We ended the third set 6-2. We had effectively crushed the best team our opponents could field, and it felt good. It felt great.
I was really angry about JR having resorted to such a cheap trick, and I told a former parnter about it. Steve looked at me and said, "So really, it was your fault. You should never have let him get into your head like that."
I told him to keep telling me that, because I needed to hear it. I guess I will have to figure it out somehow. It was my fault. I knew what he was doing, and why, and I am solely at fault for us almost tossing the whole match. Thank goodness for random pretty girls. ;-)
There were several highlights. I will mention two.
They dropshotted me all through the match. That makes me smile from a very deep place in my heart. :-) I wear right side knee and elbow braces whenever I play. They are mandatory, but only from a maintenance perspective. Without them, the pain makes play impossible. They don't indicate any actual weakness, though. I don't believe they won a single point that they dropshotted me. I will cross 40 feet before that little ball bounces twice every time. Yesterday, I got there and did something effective with the ball every time. That is more fun than almost anything.
They also tried some lobs on us. I got to most of them as well. There was one in particular, though, that was a highlight. They hit one deep into our backhand corner. I tracked that sucker all the way back to the fence, and put a particularly sucky backhand on it. It was nowhere even near the court.

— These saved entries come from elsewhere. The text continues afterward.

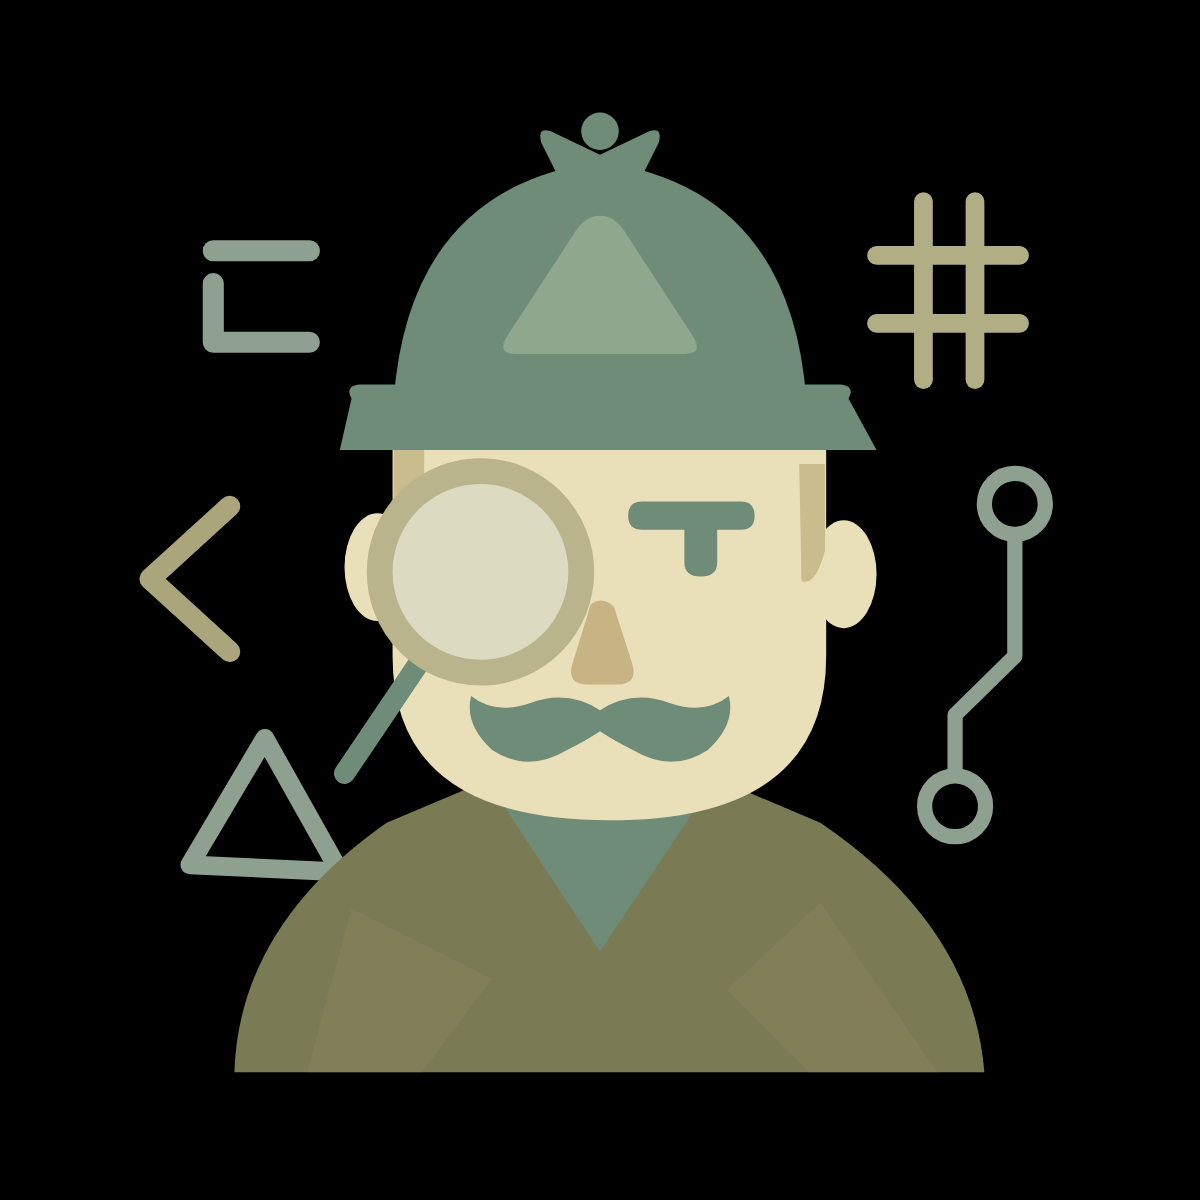
<!DOCTYPE html>
<html lang="en">
<head>
<meta charset="utf-8">
<title>Detective Portrait</title>
<style>
  :root {
    --backdrop: #000000;
    --hat-green: #6f8c79;
    --hat-light: #8fa78c;
    --skin: #e9dfb8;
    --skin-shade: #c9bc8d;
    --nose: #c7b383;
    --lens-rim: #b9b48b;
    --lens-glass: #dcdbc1;
    --coat: #7a7a55;
    --coat-fold: #86845c;
    --symbol-sage: #8ea190;
    --symbol-khaki: #aaa57b;
    --symbol-sand: #b1ae86;
  }
  html, body {
    margin: 0;
    padding: 0;
    width: 1200px;
    height: 1200px;
    overflow: hidden;
    background: var(--backdrop);
  }
  .portrait {
    display: block;
    width: 1200px;
    height: 1200px;
  }
</style>
</head>
<body>
<svg class="portrait" viewBox="0 0 1024 1024" role="img" aria-label="Flat illustration of a detective with a deerstalker hat, magnifying glass and mustache, surrounded by code symbols">
  <defs>
    <g id="ring-node">
      <circle r="26" fill="none" stroke="var(--symbol-sage)" stroke-width="13"/>
    </g>
  </defs>

  <g class="code-symbols" fill="none" stroke-linecap="round" stroke-linejoin="round">
    <g class="equals-mark" stroke="var(--symbol-sage)" stroke-width="18">
      <path d="M182 214 H264"/>
      <path d="M182 242 V292 H264"/>
    </g>
    <path class="angle-bracket" d="M196 432 L128 494 L196 556" stroke="var(--symbol-khaki)" stroke-width="18"/>
    <path class="triangle-outline" d="M226 630 L290 744 L162 738 Z" stroke="var(--symbol-sage)" stroke-width="16"/>
    <g class="hash-mark" stroke="var(--symbol-sand)" stroke-width="16">
      <path d="M788 172 V324"/>
      <path d="M832 172 V324"/>
      <path d="M748 218 H870"/>
      <path d="M748 276 H870"/>
    </g>
    <g class="circuit-trace">
      <path d="M866 458 V560 L815 610 V660" stroke="var(--symbol-sage)" stroke-width="13"/>
      <use href="#ring-node" x="866" y="430"/>
      <use href="#ring-node" x="815" y="688"/>
    </g>
  </g>

  <g class="detective">
    <path class="coat" d="M200 915 Q204 790 330 702 L420 664 L610 664 L700 702 Q830 790 840 915 Z" fill="var(--coat)"/>
    <path class="coat-fold" d="M300 775 L420 835 L360 915 L262 915 Z M700 770 L620 845 L690 915 L800 915 Z" fill="var(--coat-fold)" opacity="0.5"/>
    <path class="collar" d="M405 650 H620 L512 812 Z" fill="var(--hat-green)"/>

    <ellipse class="ear-left" cx="322" cy="484" rx="28" ry="46" fill="var(--skin)"/>
    <ellipse class="ear-right" cx="720" cy="490" rx="28" ry="46" fill="var(--skin)"/>
    <path class="head" d="M335 380 H705 V560 Q705 700 520 700 Q335 700 335 560 Z" fill="var(--skin)"/>
    <path class="sideburn-left" d="M336 384 H362 V452 Q348 462 336 456 Z" fill="var(--skin-shade)"/>
    <path class="sideburn-right" d="M682 396 H704 V470 Q696 500 684 496 Z" fill="var(--skin-shade)"/>

    <path class="eye" d="M548 428 H632 Q644 428 644 440 Q644 452 632 452 H612 V480 Q612 492 598 492 Q584 492 584 480 V452 H548 Q536 452 536 440 Q536 428 548 428 Z" fill="var(--hat-green)"/>
    <path class="nose" d="M504 516 Q514 508 524 518 L540 568 Q544 584 526 584 H502 Q484 584 488 568 Z" fill="var(--nose)"/>
    <path class="mustache" d="M512 606 Q540 588 572 600 Q602 610 622 594 Q628 618 604 640 Q574 660 540 640 Q524 632 512 624 Q500 632 484 640 Q450 660 420 640 Q396 618 402 594 Q422 610 452 600 Q484 588 512 606 Z" fill="var(--hat-green)"/>

    <g class="magnifier">
      <path class="magnifier-handle" d="M356 568 L294 660" stroke="var(--hat-green)" stroke-width="18" stroke-linecap="round"/>
      <circle cx="410" cy="488" r="86" fill="var(--lens-glass)" stroke="var(--lens-rim)" stroke-width="22"/>
    </g>

    <g class="deerstalker">
      <path class="hat-bow" d="M512 132 L470 112 Q458 108 462 122 L476 150 H548 L562 122 Q566 108 554 112 Z" fill="var(--hat-green)"/>
      <circle cx="512" cy="112" r="16" fill="var(--hat-green)"/>
      <path class="hat-crown" d="M512 138 Q350 160 336 340 H688 Q674 160 512 138 Z" fill="var(--hat-green)"/>
      <path class="hat-panel" d="M512 184 Q500 184 492 196 L432 288 Q424 302 440 302 H584 Q600 302 592 288 L532 196 Q524 184 512 184 Z" fill="var(--hat-light)"/>
      <path class="hat-brim" d="M300 340 Q294 330 306 328 H718 Q730 330 724 340 L748 384 H290 Z" fill="var(--hat-green)"/>
    </g>
  </g>
</svg>
</body>
</html>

What makes that a highlight is that there is a 4 inch steel lamppost back there, square shaped. It was not even in my mind.
I have no idea how fast I was going when I hit it, but I know that I keep my head up on my backhand, because I hit it square in the center of my chest, instead of hitting it with my head (which would have been more dangerous for the lamppost.) It was just like on the cartoons. My whole body kept moving at full speed, but my chest stopped. My arms and legs flew straight ahead, and then ended up wrapped rather intimately around my insensitive new friend. I just hung there for a second until my mind concocted a likely story to explain what on earth had just happened. :-)
I wish and double wish that I had that on tape. It had to be hilarious.
They asked me how I was feeling, and I admitted that I had felt better.
I must not have been going too fast, though, because it hurts today, but not badly enough to slow my trip back from Atlanta to Columbus.
I love that game.
The trip down to Atlanta was uneventful, and I expect the trip home to be the same.
Yep, uneventful. I'm home now, and should get back to presbuteras shortly.